develop grit like michelangelo

In his book Real Artists Don’t Starve, Jeff Goins writes that one key component to becoming a thriving artist is to strategically harness your stubbornness and transform into grit. 

A great epitome of this perennial grit as an outcome of strategic stubbornness is none other than Michelangelo. When he was thirty years old, he started working on a tomb for Pope Julius II in February 1505. The artist had some grand plans for this tomb, making it a sight to behold. 

But as time went, the pope started losing interest in this project and didn’t give it much attention. Due to this, Michelangelo became angry and fled Rome. Later he came back and both him and Pope Julius worked out their disagreements and agreed to continue the project. 

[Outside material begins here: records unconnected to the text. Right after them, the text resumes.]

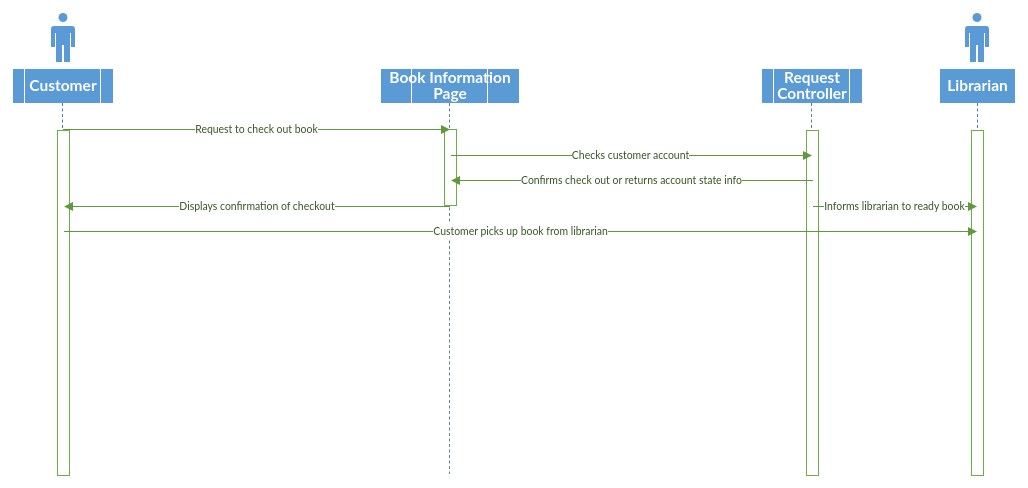
<!DOCTYPE html>
<html lang="en">
<head>
<meta charset="utf-8">
<title>Book checkout sequence diagram</title>
<style>
:root {
  --paper: #ffffff;
  --blue: #5b9bd5;
  --lifeline: #4a7ebb;
  --lifeline-page: #6a7f9c;
  --green: #70ad47;
  --arrow: #61973d;
  --label: #375623;
}
* { box-sizing: border-box; margin: 0; }
body { width: 1028px; height: 488px; overflow: hidden; background: var(--paper); }
.diagram { position: relative; width: 1028px; height: 488px; overflow: hidden; font-family: Lato, sans-serif; }
.connectors { position: absolute; left: 0; top: 0; display: block; }
.lifelines { stroke: var(--lifeline); stroke-dasharray: 3 2.5; }
.page-lifeline { stroke: var(--lifeline-page); }
.activations { fill: var(--paper); stroke: var(--green); }
.messages { stroke: var(--arrow); }
.heads { fill: var(--arrow); }
.actors { fill: var(--blue); }
.participant {
  position: absolute; left: var(--x); top: 69px; width: var(--w); height: 34px;
  display: flex; justify-content: center; align-items: center; padding-bottom: 2px;
  background: var(--blue); color: var(--paper);
  font-size: 15.5px; font-weight: 700; line-height: 16px; text-align: center; white-space: nowrap;
}
.framed::before, .framed::after { content: ""; position: absolute; top: 0; width: 1px; height: 34px; background: var(--paper); }
.framed::before { left: var(--inset); }
.framed::after { right: calc(var(--inset) + 1px); }
.message {
  position: absolute; left: var(--x); top: var(--y); width: var(--w); height: 14px;
  display: flex; justify-content: center;
  background: var(--paper); color: var(--label);
  font-size: 10.45px; line-height: 14px; white-space: nowrap;
}
</style>
</head>
<body>
<main class="diagram">
  <svg class="connectors" width="1028" height="488" viewBox="0 0 1028 488" aria-hidden="true">
    <defs>
      <g id="person">
        <circle cx="12" cy="4.5" r="4.5"/>
        <path d="M3 13H21Q24 13 24 16V34H20V20H19V49H13V32H11V49H5V20H4V34H0V16Q0 13 3 13Z"/>
      </g>
      <path id="head-right" d="M0 0L-9 -4.5V4.5Z"/>
      <path id="head-left" d="M0 0L9 -4.5V4.5Z"/>
    </defs>
    <g class="actors">
      <use href="#person" x="51" y="13"/>
      <use href="#person" x="965" y="13"/>
    </g>
    <g class="lifelines">
      <line x1="62.5" y1="103" x2="62.5" y2="130"/>
      <line class="page-lifeline" x1="449.5" y1="103" x2="449.5" y2="474"/>
      <line x1="811.5" y1="103" x2="811.5" y2="130"/>
      <line x1="977.5" y1="103" x2="977.5" y2="130"/>
    </g>
    <g class="activations">
      <rect x="57.5" y="130.5" width="12" height="345"/>
      <rect x="444.5" y="129.5" width="12" height="76"/>
      <rect x="806.5" y="130.5" width="12" height="345"/>
      <rect x="971.5" y="130.5" width="12" height="345"/>
    </g>
    <g class="messages">
      <line x1="63" y1="129.5" x2="444" y2="129.5"/>
      <line x1="451" y1="155.5" x2="805" y2="155.5"/>
      <line x1="458" y1="180.5" x2="813" y2="180.5"/>
      <line x1="70" y1="206.5" x2="450" y2="206.5"/>
      <line x1="813" y1="206.5" x2="970" y2="206.5"/>
      <line x1="64" y1="231.5" x2="970" y2="231.5"/>
    </g>
    <g class="heads">
      <use href="#head-right" x="450" y="129.5"/>
      <use href="#head-right" x="812" y="155.5"/>
      <use href="#head-left" x="451" y="180.5"/>
      <use href="#head-left" x="64" y="206.5"/>
      <use href="#head-right" x="977" y="206.5"/>
      <use href="#head-right" x="977" y="231.5"/>
    </g>
  </svg>

  <h2 class="participant framed" style="--x:13px;--w:100px;--inset:11px">Customer</h2>
  <h2 class="participant framed" style="--x:381px;--w:138px;--inset:30px">Book Information<br>Page</h2>
  <h2 class="participant framed" style="--x:762px;--w:100px;--inset:11px">Request<br>Controller</h2>
  <h2 class="participant" style="--x:940px;--w:75px">Librarian</h2>

  <p class="message" style="--x:195px;--y:122px;--w:123px">Request to check out book</p>
  <p class="message" style="--x:572px;--y:148px;--w:117px">Checks customer account</p>
  <p class="message" style="--x:521px;--y:173px;--w:221px">Confirms check out or returns account state info</p>
  <p class="message" style="--x:179px;--y:199px;--w:156px">Displays confirmation of checkout</p>
  <p class="message" style="--x:824px;--y:199px;--w:141px">Informs librarian to ready book</p>
  <p class="message" style="--x:433px;--y:224px;--w:175px">Customer picks up book from librarian</p>
</main>
</body>
</html>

In 1506 and 1507, Michelangelo started experiencing discomfort and exhaustion due to working day and night on this project. In spite of this, he channeled his stubbornness into grit and was still geared towards its completion. 

In spring 1508, the Pope reassigned Michelangelo from the tomb to painting the ceiling of the Sistine Chapel. Although Michelangelo had a new project to focus on, he refused to give up and leave the tomb as it was without its completion. He reduced the scale of the tomb’s design and made it more manageable instead. Having done this, he returned to it whenever he got the chance until it got finally completed in 1545, taking forty years in totality. 

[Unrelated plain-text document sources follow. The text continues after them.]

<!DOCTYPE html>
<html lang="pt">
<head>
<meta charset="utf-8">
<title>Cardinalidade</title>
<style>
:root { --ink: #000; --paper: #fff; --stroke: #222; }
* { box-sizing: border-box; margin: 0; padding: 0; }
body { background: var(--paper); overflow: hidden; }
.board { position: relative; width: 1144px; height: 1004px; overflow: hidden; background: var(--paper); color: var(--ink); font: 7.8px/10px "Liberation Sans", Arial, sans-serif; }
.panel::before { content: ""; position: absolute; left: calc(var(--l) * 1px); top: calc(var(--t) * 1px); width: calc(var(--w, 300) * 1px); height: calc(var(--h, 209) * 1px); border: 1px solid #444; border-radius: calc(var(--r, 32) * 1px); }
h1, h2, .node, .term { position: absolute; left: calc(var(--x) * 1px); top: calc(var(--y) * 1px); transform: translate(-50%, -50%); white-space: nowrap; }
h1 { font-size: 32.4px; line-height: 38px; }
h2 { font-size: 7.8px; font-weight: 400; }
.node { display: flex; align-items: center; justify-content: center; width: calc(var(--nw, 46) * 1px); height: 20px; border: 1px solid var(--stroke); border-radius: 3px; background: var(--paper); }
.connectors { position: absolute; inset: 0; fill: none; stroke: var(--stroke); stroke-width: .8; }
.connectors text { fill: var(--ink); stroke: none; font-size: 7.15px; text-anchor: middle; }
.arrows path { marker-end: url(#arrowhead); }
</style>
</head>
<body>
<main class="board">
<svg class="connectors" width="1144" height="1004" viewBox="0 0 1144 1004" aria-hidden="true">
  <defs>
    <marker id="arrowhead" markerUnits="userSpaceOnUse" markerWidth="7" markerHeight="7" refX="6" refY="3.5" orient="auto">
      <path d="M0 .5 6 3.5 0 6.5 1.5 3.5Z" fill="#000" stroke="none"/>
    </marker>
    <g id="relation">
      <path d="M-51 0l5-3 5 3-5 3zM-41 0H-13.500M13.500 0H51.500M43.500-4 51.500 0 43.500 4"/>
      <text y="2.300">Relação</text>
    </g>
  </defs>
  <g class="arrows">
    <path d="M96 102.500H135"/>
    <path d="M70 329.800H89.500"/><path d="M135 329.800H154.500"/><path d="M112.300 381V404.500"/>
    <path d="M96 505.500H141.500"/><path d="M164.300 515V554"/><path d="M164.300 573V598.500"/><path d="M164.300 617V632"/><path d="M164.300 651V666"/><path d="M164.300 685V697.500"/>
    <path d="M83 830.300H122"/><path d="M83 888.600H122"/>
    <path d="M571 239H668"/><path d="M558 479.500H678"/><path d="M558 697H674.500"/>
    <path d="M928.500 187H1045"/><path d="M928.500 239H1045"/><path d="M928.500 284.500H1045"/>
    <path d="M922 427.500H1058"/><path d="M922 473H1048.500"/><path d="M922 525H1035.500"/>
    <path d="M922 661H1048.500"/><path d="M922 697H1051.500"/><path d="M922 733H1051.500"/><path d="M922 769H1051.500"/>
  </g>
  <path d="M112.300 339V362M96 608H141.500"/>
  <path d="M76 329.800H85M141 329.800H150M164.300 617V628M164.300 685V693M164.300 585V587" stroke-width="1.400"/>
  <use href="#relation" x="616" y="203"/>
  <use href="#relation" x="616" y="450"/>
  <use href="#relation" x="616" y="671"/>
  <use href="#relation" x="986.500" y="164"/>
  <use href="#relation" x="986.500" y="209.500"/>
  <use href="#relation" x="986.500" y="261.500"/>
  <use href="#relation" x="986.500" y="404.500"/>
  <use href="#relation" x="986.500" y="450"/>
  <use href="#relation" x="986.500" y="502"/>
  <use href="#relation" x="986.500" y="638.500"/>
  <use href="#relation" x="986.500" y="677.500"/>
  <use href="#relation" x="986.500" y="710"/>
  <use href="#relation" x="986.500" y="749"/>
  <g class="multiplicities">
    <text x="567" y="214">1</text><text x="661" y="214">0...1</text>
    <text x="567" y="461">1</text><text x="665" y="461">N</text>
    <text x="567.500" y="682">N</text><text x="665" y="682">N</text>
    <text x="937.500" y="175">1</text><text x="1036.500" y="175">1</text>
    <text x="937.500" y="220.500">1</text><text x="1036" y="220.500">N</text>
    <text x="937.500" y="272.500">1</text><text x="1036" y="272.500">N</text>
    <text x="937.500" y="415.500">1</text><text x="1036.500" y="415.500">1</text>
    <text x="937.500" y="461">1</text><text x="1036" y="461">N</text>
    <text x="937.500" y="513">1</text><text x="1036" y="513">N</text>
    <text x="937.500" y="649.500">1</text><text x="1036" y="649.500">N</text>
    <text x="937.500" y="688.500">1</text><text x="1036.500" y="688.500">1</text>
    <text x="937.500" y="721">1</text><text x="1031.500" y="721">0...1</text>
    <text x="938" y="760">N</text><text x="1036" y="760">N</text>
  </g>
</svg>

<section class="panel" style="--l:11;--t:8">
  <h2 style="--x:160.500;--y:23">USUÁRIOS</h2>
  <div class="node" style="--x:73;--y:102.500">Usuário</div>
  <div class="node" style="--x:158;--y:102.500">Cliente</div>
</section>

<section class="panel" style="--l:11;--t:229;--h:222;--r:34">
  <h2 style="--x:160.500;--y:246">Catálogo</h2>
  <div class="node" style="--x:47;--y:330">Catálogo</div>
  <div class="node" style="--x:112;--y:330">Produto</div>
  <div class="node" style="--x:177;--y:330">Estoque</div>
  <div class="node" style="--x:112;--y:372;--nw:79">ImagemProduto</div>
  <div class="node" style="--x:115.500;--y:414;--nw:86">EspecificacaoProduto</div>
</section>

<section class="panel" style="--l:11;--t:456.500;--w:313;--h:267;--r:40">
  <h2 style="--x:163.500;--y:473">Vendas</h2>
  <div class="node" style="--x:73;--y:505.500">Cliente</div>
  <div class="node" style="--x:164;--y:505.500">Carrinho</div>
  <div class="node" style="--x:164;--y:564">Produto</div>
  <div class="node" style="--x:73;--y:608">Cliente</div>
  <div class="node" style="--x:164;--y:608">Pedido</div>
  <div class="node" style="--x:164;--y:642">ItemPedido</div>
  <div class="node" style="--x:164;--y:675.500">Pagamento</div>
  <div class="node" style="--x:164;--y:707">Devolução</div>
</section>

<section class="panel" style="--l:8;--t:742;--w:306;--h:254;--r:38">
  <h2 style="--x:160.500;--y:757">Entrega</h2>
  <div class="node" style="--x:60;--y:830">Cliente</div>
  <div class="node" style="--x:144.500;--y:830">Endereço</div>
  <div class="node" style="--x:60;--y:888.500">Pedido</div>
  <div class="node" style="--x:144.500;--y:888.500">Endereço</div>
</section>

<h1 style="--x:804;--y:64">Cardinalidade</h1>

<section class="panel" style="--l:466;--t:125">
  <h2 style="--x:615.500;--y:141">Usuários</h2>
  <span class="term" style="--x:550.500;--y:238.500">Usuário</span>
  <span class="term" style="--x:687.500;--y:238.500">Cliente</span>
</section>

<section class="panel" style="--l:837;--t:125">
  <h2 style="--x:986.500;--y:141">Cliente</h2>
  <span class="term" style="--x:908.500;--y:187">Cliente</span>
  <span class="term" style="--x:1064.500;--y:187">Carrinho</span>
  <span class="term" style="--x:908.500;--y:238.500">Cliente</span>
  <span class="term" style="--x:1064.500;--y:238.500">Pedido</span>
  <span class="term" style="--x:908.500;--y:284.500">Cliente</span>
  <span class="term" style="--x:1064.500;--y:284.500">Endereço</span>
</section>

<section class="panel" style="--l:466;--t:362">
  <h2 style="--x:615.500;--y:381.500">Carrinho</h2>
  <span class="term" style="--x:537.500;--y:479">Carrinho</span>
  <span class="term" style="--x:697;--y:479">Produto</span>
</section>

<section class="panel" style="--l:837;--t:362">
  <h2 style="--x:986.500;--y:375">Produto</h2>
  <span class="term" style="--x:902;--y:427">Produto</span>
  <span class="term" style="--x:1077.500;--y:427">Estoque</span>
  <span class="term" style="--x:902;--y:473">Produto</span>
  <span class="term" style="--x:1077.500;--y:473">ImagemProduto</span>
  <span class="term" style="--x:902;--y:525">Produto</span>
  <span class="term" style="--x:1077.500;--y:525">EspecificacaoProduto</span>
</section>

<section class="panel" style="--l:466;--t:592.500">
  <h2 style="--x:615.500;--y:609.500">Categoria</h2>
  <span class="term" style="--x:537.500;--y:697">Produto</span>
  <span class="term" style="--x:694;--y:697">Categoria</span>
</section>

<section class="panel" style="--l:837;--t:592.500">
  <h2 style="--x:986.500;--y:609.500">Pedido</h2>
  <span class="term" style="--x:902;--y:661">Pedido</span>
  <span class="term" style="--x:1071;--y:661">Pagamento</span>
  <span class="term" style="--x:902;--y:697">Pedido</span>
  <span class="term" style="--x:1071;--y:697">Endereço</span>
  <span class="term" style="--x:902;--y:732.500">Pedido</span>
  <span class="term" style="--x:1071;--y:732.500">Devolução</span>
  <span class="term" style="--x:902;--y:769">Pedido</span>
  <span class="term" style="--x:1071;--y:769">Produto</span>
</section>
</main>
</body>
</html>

Michelangelo was tempted several times to give up on the tomb altogether, but he still kept going. This is an exceptional display of grit of a real artist. In spite of his personal shortcomings and professional obstacles, Michelangelo was a stubborn man, and he knew how to channel this stubbornness into grit. This is the reason why he was able to complete so many magnificent works. 

Stubbornness can be our ally if we learn to channel it into grit, a tool that we can use for the benefit of our art. As Goins writes, “Stubbornness can be an essential ingredient in making a living off your art. When you harness your strategic stubbornness, you give the world a reason to believe in your work.”